After 20 weeks out of work, local Penelec employees that have been kept from their jobs since November are heading back next week.
FirstEnergy Corp., the parent company of Penelec, announced Monday afternoon that it lifted the employee lockout of 142 Utility Workers United of America Local 180 substation electricians, line workers, meter readers and clerical staff in Altoona, Bedford, Ebensburg, Huntingdon, Lewistown and Shippensburg.
Employees will return to their posts at 7 a.m. April 14.
“This is a victory for those that stood up to get a fair and just contract from this company,” said Bob Whalen, UWUA Local 102 president.
“The company, I don’t think, could figure out how to get themselves out of the pickle barrel,” he continued. “(The lockout is) costing the rate payers a lot of money, it’s costing the company a lot of money by having contractors and other people in there trying to do our work.”
FirstEnergy spokesman Scott Surgeoner said the lockout was “mostly transparent” to all Altoona-area customers. Penelec supervisors filled in the vacant union shifts during the lockout, as per the company’s work continuation plan. Surgeoner added that no OSHA violations or vehicle accidents occurred during the lockout.

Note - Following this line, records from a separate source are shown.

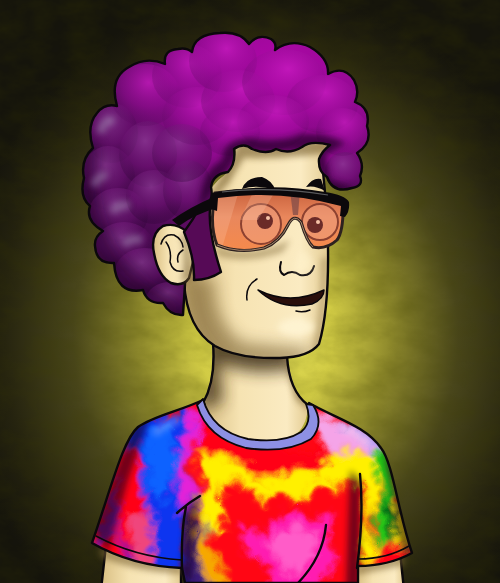
<!DOCTYPE html>
<html lang="en">
<head>
<meta charset="utf-8">
<title>Cartoon portrait with purple curls and tie-dye shirt</title>
<style>
:root{--ink:#0b080b;--skin:#f6e3b2;--skin-shade:#7d6536;--hair:#8a0a8c;--hair-dark:#3a0640;--hair-light:#b808ae;--red:#ff0614;--yellow:#fff000;--pink:#ff1fb0;--blue:#0a35f0;--green:#28c818;--collar:#8d90e4}
html,body{margin:0;height:100%;overflow:hidden;background:#14130a}
.portrait{display:block;width:500px;height:583px}
.line{fill:none;stroke:var(--ink);stroke-width:2.4;stroke-linecap:round;stroke-linejoin:round}
.thin{stroke-width:1.5}
.outline{stroke:var(--ink);stroke-width:2.4;stroke-linejoin:round}
.skin{fill:url(#skin-tone)}
.shade{fill:var(--skin-shade)}
.red{fill:var(--red)}.yellow{fill:var(--yellow)}.pink{fill:var(--pink)}.blue{fill:var(--blue)}.green{fill:var(--green)}
</style>
</head>
<body>
<svg class="portrait" viewBox="0 0 500 583" role="img" aria-label="Cartoon man with purple curly hair, orange sports glasses and a tie-dye shirt">
<defs>
<radialGradient id="glow" gradientUnits="userSpaceOnUse" cx="265" cy="335" r="345" gradientTransform="translate(27 0) scale(.9 1)">
<stop offset="0" stop-color="#e6e25c"/><stop offset=".22" stop-color="#d2cc45"/><stop offset=".4" stop-color="#8f8a2c"/><stop offset=".62" stop-color="#49461b"/><stop offset=".85" stop-color="#25230f"/><stop offset="1" stop-color="#15140c"/>
</radialGradient>
<linearGradient id="skin-tone" x1="0" x2="1"><stop offset="0" stop-color="#d9bf83"/><stop offset=".35" stop-color="#f6e3b2"/><stop offset=".8" stop-color="#fbebc2"/><stop offset="1" stop-color="#e3cb92"/></linearGradient>
<radialGradient id="hair-tone" gradientUnits="userSpaceOnUse" cx="275" cy="85" r="215"><stop offset="0" stop-color="#b606ae"/><stop offset=".4" stop-color="#930a92"/><stop offset=".75" stop-color="#5c0c62"/><stop offset="1" stop-color="#3d0845"/></radialGradient>
<radialGradient id="curl" cx=".55" cy=".3" r=".65"><stop offset="0" stop-color="#c81cc0" stop-opacity=".75"/><stop offset=".6" stop-color="#9a0c98" stop-opacity=".45"/><stop offset="1" stop-color="#5a0860" stop-opacity=".25"/></radialGradient>
<radialGradient id="dim-curl" cx=".45" cy=".3" r=".65"><stop offset="0" stop-color="#8b3a94" stop-opacity=".75"/><stop offset=".6" stop-color="#691270" stop-opacity=".5"/><stop offset="1" stop-color="#2c0434" stop-opacity=".3"/></radialGradient>
<linearGradient id="lens" x1="0" y1="0" x2="0" y2="1"><stop offset="0" stop-color="#c8603c"/><stop offset=".45" stop-color="#e9875c"/><stop offset="1" stop-color="#f58a4c"/></linearGradient>
<filter id="grain" x="0" y="0" width="1" height="1"><feTurbulence type="fractalNoise" baseFrequency=".03 .05" numOctaves="4" seed="6"/><feColorMatrix values="0 0 0 0 .05  0 0 0 0 .05  0 0 0 0 0  .9 .4 0 0 -.45"/></filter>
<filter id="dye" x="-.1" y="-.1" width="1.2" height="1.2"><feGaussianBlur stdDeviation="3.2" result="soft"/><feTurbulence type="turbulence" baseFrequency=".045" numOctaves="2" seed="3"/><feDisplacementMap in="soft" scale="18" xChannelSelector="R" yChannelSelector="G"/></filter>
<filter id="soft3" x="-.5" y="-.5" width="2" height="2"><feGaussianBlur stdDeviation="3"/></filter>
<filter id="soft8" x="-.5" y="-.5" width="2" height="2"><feGaussianBlur stdDeviation="8"/></filter>
<path id="hair-shape" d="M183 315Q170 316 163 303Q147 304 143 290Q116 295 114 263Q96 264 95 246Q94 237 103 231Q85 221 90 206Q79 197 84 178Q80 160 93 148Q86 126 97 113Q105 103 117 106Q109 78 129 67Q146 56 165 64Q163 50 178 49Q186 47 192 52Q194 34 220 33Q240 31 249 44Q258 33 271 39Q277 43 275 50Q291 38 310 47Q329 58 328 74Q344 65 354 80Q360 91 355 102Q371 108 367 126Q373 143 357 153Q365 164 360 176Q364 186 352 188Q333 194 327 177Q318 172 319 159Q322 151 330 145Q311 140 302 147Q289 155 276 149Q267 155 252 149Q244 142 234 149Q236 163 228 172Q213 174 211 187Q214 203 204 205L188 238Z"/>
<path id="face-shape" d="M206 200Q210 185 226 174Q240 160 234 140L330 140Q322 160 324 188L327 240L328 262Q329 310 319 344Q309 357 280 358Q238 359 215 346Q187 329 184 283L186 230Z"/>
<path id="neck-shape" d="M212 338Q215 380 203 403Q222 440 265 446Q308 442 308 404Q290 392 287 350Z"/>
<path id="shirt-shape" d="M203 400C180 411 153 416 138 427C123 440 112 485 92 543Q132 566 182 568L185 583H358L358 566Q388 566 412 553C398 512 393 463 381 448C366 426 335 418 309 403Q317 425 307 437Q283 451 245 445Q211 434 203 400Z"/>
<path id="lens-shape" d="M215 193Q275 184 343 200Q344 231 337 240Q326 250 313 247Q307 242 301 222Q294 213 288 225Q280 242 264 248Q238 254 217 245Q209 225 215 193Z"/>
<clipPath id="hair-clip"><use href="#hair-shape"/></clipPath>
<clipPath id="face-clip"><use href="#face-shape"/></clipPath>
<clipPath id="neck-clip"><use href="#neck-shape"/></clipPath>
<clipPath id="shirt-clip"><use href="#shirt-shape"/></clipPath>
<clipPath id="lens-clip"><use href="#lens-shape"/></clipPath>
</defs>

<g id="backdrop">
<rect width="500" height="583" fill="url(#glow)"/>
<rect width="500" height="583" filter="url(#grain)" opacity=".4"/>
</g>

<g id="arms">
<path class="skin outline" d="M106 545L101 590H181V560Z"/>
<path class="skin outline" d="M356 560V590H404L400 552Z"/>
<path class="shade" d="M100 548L182 567V574Q130 571 100 556ZM356 566L404 556V565L356 575Z" opacity=".6" filter="url(#soft3)"/>
</g>

<g id="neck">
<use href="#neck-shape" class="skin"/>
<g clip-path="url(#neck-clip)">
<path d="M205 335H295V368Q250 377 218 362L222 402L200 410Z" fill="#3d2e14" opacity=".85" filter="url(#soft8)"/>
<path class="shade" d="M280 350L296 400L312 412L300 380Z" opacity=".6" filter="url(#soft3)"/>
</g>
<path class="line" d="M213 343Q216 380 203 403M287 356Q289 391 308 405"/>
</g>

<g id="shirt">
<g clip-path="url(#shirt-clip)">
<rect class="red" x="80" y="390" width="345" height="200"/>
<g filter="url(#dye)">
<path class="blue" d="M125 410H187L178 450L196 490L180 520L180 590H125L110 500Z"/>
<path d="M140 425L166 418L172 455L160 500L145 490Z" fill="#0a62ff"/>
<path d="M186 412L206 408L180 462L196 488L176 512L172 460Z" fill="#e424d8"/>
<path d="M80 560L112 480L134 530L128 580Z" fill="#8a12a8"/>
<path class="red" d="M116 452L134 440L140 510L124 550L112 520ZM90 550L110 522L118 560Z"/>
<path d="M124 510L146 506L150 572L128 566Z" fill="#f0447c"/>
<path class="red" d="M198 405L226 436L310 448L324 414L352 425L350 445L310 468L268 480L222 450L192 446Z"/>
<path d="M306 404L388 440L378 462L352 444L322 450Z" fill="#f5a4e8"/>
<path d="M328 412L382 434L380 452L348 428Z" fill="#b59bf2"/>
<path class="yellow" d="M192 448L226 452L246 468L266 478L290 464L312 470L330 450L356 444L362 474L334 486L314 480L296 498L272 490L256 500L238 480L216 478L220 520L206 534L190 506L204 482Z"/>
<path d="M182 504L206 530L200 552L224 590H180Z" fill="#3a1a78"/>
<path d="M192 520L214 548L226 590H208L190 548Z" fill="#f6a800"/>
<path class="pink" d="M236 520L262 528L282 508L306 516L328 506L322 534L332 556L306 590H262L266 562L240 548Z"/>
<path d="M262 535L288 522L312 528L304 560L284 572Z" fill="#ff5cc8"/>
<path class="yellow" d="M352 452L370 450L376 490L364 516L378 554L368 576L354 560L360 510Z"/>
<path class="green" d="M366 446L390 450L400 505L392 530L400 560L376 550L368 510L378 490Z"/>
<path d="M378 500L392 492L398 530L388 540Z" fill="#046414"/>
<path class="yellow" d="M392 480L402 510L412 546L398 552L392 522Z"/>
<path class="red" d="M362 556L384 538L415 550L400 575H360Z"/>
</g>
<path d="M92 530L132 428L150 415L128 480L108 553ZM186 508L200 496L190 590H180ZM350 470L360 480V590H346ZM382 446L394 470L415 553L404 556Z" fill="#12041c" opacity=".6" filter="url(#soft3)"/>
<path d="M180 420Q164 424 154 434M342 428Q362 434 370 446" fill="none" stroke="#fff" stroke-width="8" opacity=".25" filter="url(#soft3)"/>
</g>
<use href="#shirt-shape" fill="none" class="outline"/>
<path d="M203 399Q212 431 248 439Q282 444 301 432Q313 422 306 404L313 405Q325 424 311 439Q286 454 246 448Q207 438 197 405Z" fill="var(--collar)" class="outline" style="stroke-width:1.8"/>
<path class="line" d="M200 496Q188 503 177 513M186 507Q181 530 182 568M360 474Q364 515 357 568M326 525Q323 557 298 583"/>
<path class="line thin" d="M96 536Q135 557 182 560M358 559Q387 559 409 546"/>
</g>

<g id="face">
<use href="#face-shape" class="skin"/>
<g clip-path="url(#face-clip)">
<path class="shade" d="M180 270L214 280Q214 325 244 343L316 350L300 365H210Q180 330 180 270Z" opacity=".65" filter="url(#soft8)"/>
<path class="shade" d="M205 207L240 140H330V153Q270 160 244 158L229 183Z" opacity=".65" filter="url(#soft3)"/>
<path class="shade" d="M215 246Q250 258 290 240L283 252Q248 265 218 256Z" opacity=".45" filter="url(#soft3)"/>
<path class="shade" d="M328 255L322 350L312 350Q322 310 321 260Z" opacity=".4" filter="url(#soft3)"/>
<ellipse cx="296" cy="327" rx="18" ry="9" fill="#fff5d5" opacity=".8" filter="url(#soft3)"/>
</g>
<path class="line" d="M184 282Q187 329 215 346Q238 359 280 358Q309 357 319 344Q329 310 328 246M323 172L325 192"/>
<path d="M242 189Q246 177 262 177Q273 181 275 190Q257 184 242 189ZM306 187Q313 177 321 179L325 191Q315 185 306 187Z" fill="var(--ink)"/>
<path class="line" d="M281 262Q278 272 284 275Q292 269 300 275Q311 277 314 266" style="stroke-width:2"/>
<path d="M301 250Q314 255 312 268Q304 275 294 270Q296 260 301 250Z" fill="#fff2cb" opacity=".7" filter="url(#soft3)"/>
<path d="M258 290Q290 306 324 290Q324 299 312 304Q280 311 258 290Z" fill="#2a0f0b" class="outline" style="stroke-width:1.5"/>
<path class="line thin" d="M247 300Q245 286 257 279M296 311Q303 313 310 310"/>
</g>

<g id="hair">
<use href="#hair-shape" fill="url(#hair-tone)"/>
<g clip-path="url(#hair-clip)">
<g fill="url(#dim-curl)">
<ellipse cx="112" cy="133" rx="26" ry="30"/><ellipse cx="108" cy="178" rx="27" ry="32"/><ellipse cx="118" cy="215" rx="30" ry="27"/><ellipse cx="124" cy="247" rx="30" ry="25"/><ellipse cx="145" cy="272" rx="30" ry="24"/><ellipse cx="170" cy="300" rx="24" ry="18"/><ellipse cx="148" cy="154" rx="29" ry="33"/><ellipse cx="154" cy="197" rx="28" ry="27"/><ellipse cx="188" cy="190" rx="25" ry="30"/><ellipse cx="182" cy="153" rx="30" ry="29"/><ellipse cx="345" cy="172" rx="20" ry="20"/>
</g>
<g fill="url(#curl)">
<ellipse cx="145" cy="95" rx="35" ry="31"/><ellipse cx="187" cy="76" rx="35" ry="32"/><ellipse cx="223" cy="61" rx="34" ry="31"/><ellipse cx="197" cy="116" rx="35" ry="29"/><ellipse cx="238" cy="101" rx="37" ry="31"/><ellipse cx="284" cy="82" rx="42" ry="33"/><ellipse cx="322" cy="104" rx="36" ry="29"/><ellipse cx="273" cy="122" rx="36" ry="27"/><ellipse cx="230" cy="132" rx="30" ry="24"/><ellipse cx="342" cy="132" rx="26" ry="24"/>
</g>
<path d="M200 208Q200 172 222 160Q223 139 250 138Q278 144 302 134Q323 132 346 143L325 155L330 180L355 188L330 200L310 150L240 154Z" fill="#26022c" opacity=".75" filter="url(#soft3)"/>
<path d="M88 145Q78 200 104 250Q130 292 182 312" fill="none" stroke="#1d0324" stroke-width="14" opacity=".55" filter="url(#soft8)"/>
<path d="M100 133Q105 117 114 122M94 186Q99 173 107 177M112 212Q120 202 129 207M124 245Q132 236 142 241" fill="none" stroke="#9b86ac" stroke-width="8" opacity=".55" filter="url(#soft3)"/>
</g>
<use href="#hair-shape" fill="none" class="outline"/>
</g>

<g id="ear">
<path class="skin outline" d="M187 232Q176 222 163 226Q150 234 154 253Q158 276 171 283Q183 287 189 278L196 250Z"/>
<path d="M188 236L194 280L181 282Q187 255 180 234Z" class="shade" opacity=".6" filter="url(#soft3)"/>
<path class="line thin" d="M161 244Q164 233 174 235Q182 239 183 247M166 242Q172 250 170 262Q173 273 183 271M183 250Q176 254 178 262"/>
</g>
<path id="sideburn" d="M184 232Q193 220 200 207L210 209Q208 232 221 272Q209 280 194 280Q195 258 184 232Z" fill="#560a56" class="outline"/>

<g id="glasses">
<path d="M172 220Q190 207 216 196L217 208Q195 214 179 226Z" fill="var(--ink)"/>
<use href="#lens-shape" fill="url(#lens)"/>
<g clip-path="url(#lens-clip)">
<g fill="#f0a080" fill-opacity=".55" stroke="#8d4130" stroke-width="2">
<circle cx="261" cy="224" r="20"/><circle cx="320" cy="222" r="18"/>
</g>
<g fill="#6b2b28"><circle cx="265" cy="221" r="8"/><circle cx="315" cy="225" r="8"/></g>
<g fill="#f6c3a8"><circle cx="268" cy="218" r="2"/><circle cx="318" cy="222" r="2"/></g>
<path d="M290 190H300L298 215H293Z" fill="#824d48" opacity=".75"/>
<path d="M214 194H238L222 248H208ZM254 190H276L258 220H240Z" fill="#ffd2b4" opacity=".22"/>
</g>
<use href="#lens-shape" fill="none" stroke="#2d211f" stroke-width="3"/>
<path d="M211 193Q270 182 325 192Q345 195 349 202Q350 211 345 217L340 216L341 206Q280 189 218 198L217 211L211 209Z" fill="var(--ink)"/>
<path d="M222 192Q273 186 328 195" fill="none" stroke="#59595c" stroke-width="1.2"/>
<path d="M217 245Q238 254 264 248Q280 242 288 225Q294 213 301 222Q307 242 313 247" fill="none" stroke="#f6c59a" stroke-width="1" opacity=".6"/>
</g>
</svg>
</body>
</html>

He said he did not know why the decision to recall Local 180 was handed down Monday.
The employees will be working under stipulations from the company’s Nov. 6 “last, best and final” contract offer. An official UWUA press release stated that the company’s implementation of those contract concessions was “unjust” and undermines fair labor standards.
According to an official FirstEnergy press release, the company’s final offer included wage increases, increases in shift premium schedules and meal allowances as well as a new job classification.
The union will likely seek legal action against the company for forcing a contract that workers never agreed upon, Whalen said. Lifting a lockout usually means both sides are at impasse, he added.
“We still feel we have a lot of room to move,” he said.
Whalen said the two sides are set to return to the bargaining table on April 14 and 15. Although the union refused to ratify the the company’s final deal because FirstEnergy wasn’t budging on the issue of discontinued retiree health care benefits, Surgeoner was adamant that concession won’t be in the cards.
“Retiree health care is an issue that we as a company have remained very consistent with through the start of negotiations with Local UWUA 180,” he said. “The company will no longer subsidize health care benefits.”
Although an agreeable contract still needs to materialize, Whalen said getting UWUA Local 180 back to work is a step in the right direction.
“We think that our customers will get much better customer service than they’ve been getting since Thanksgiving.”
Justin Dennis is a multimedia reporter for The Tribune-Democrat. Follow him on Twitter at Twitter.com/JustinDennis.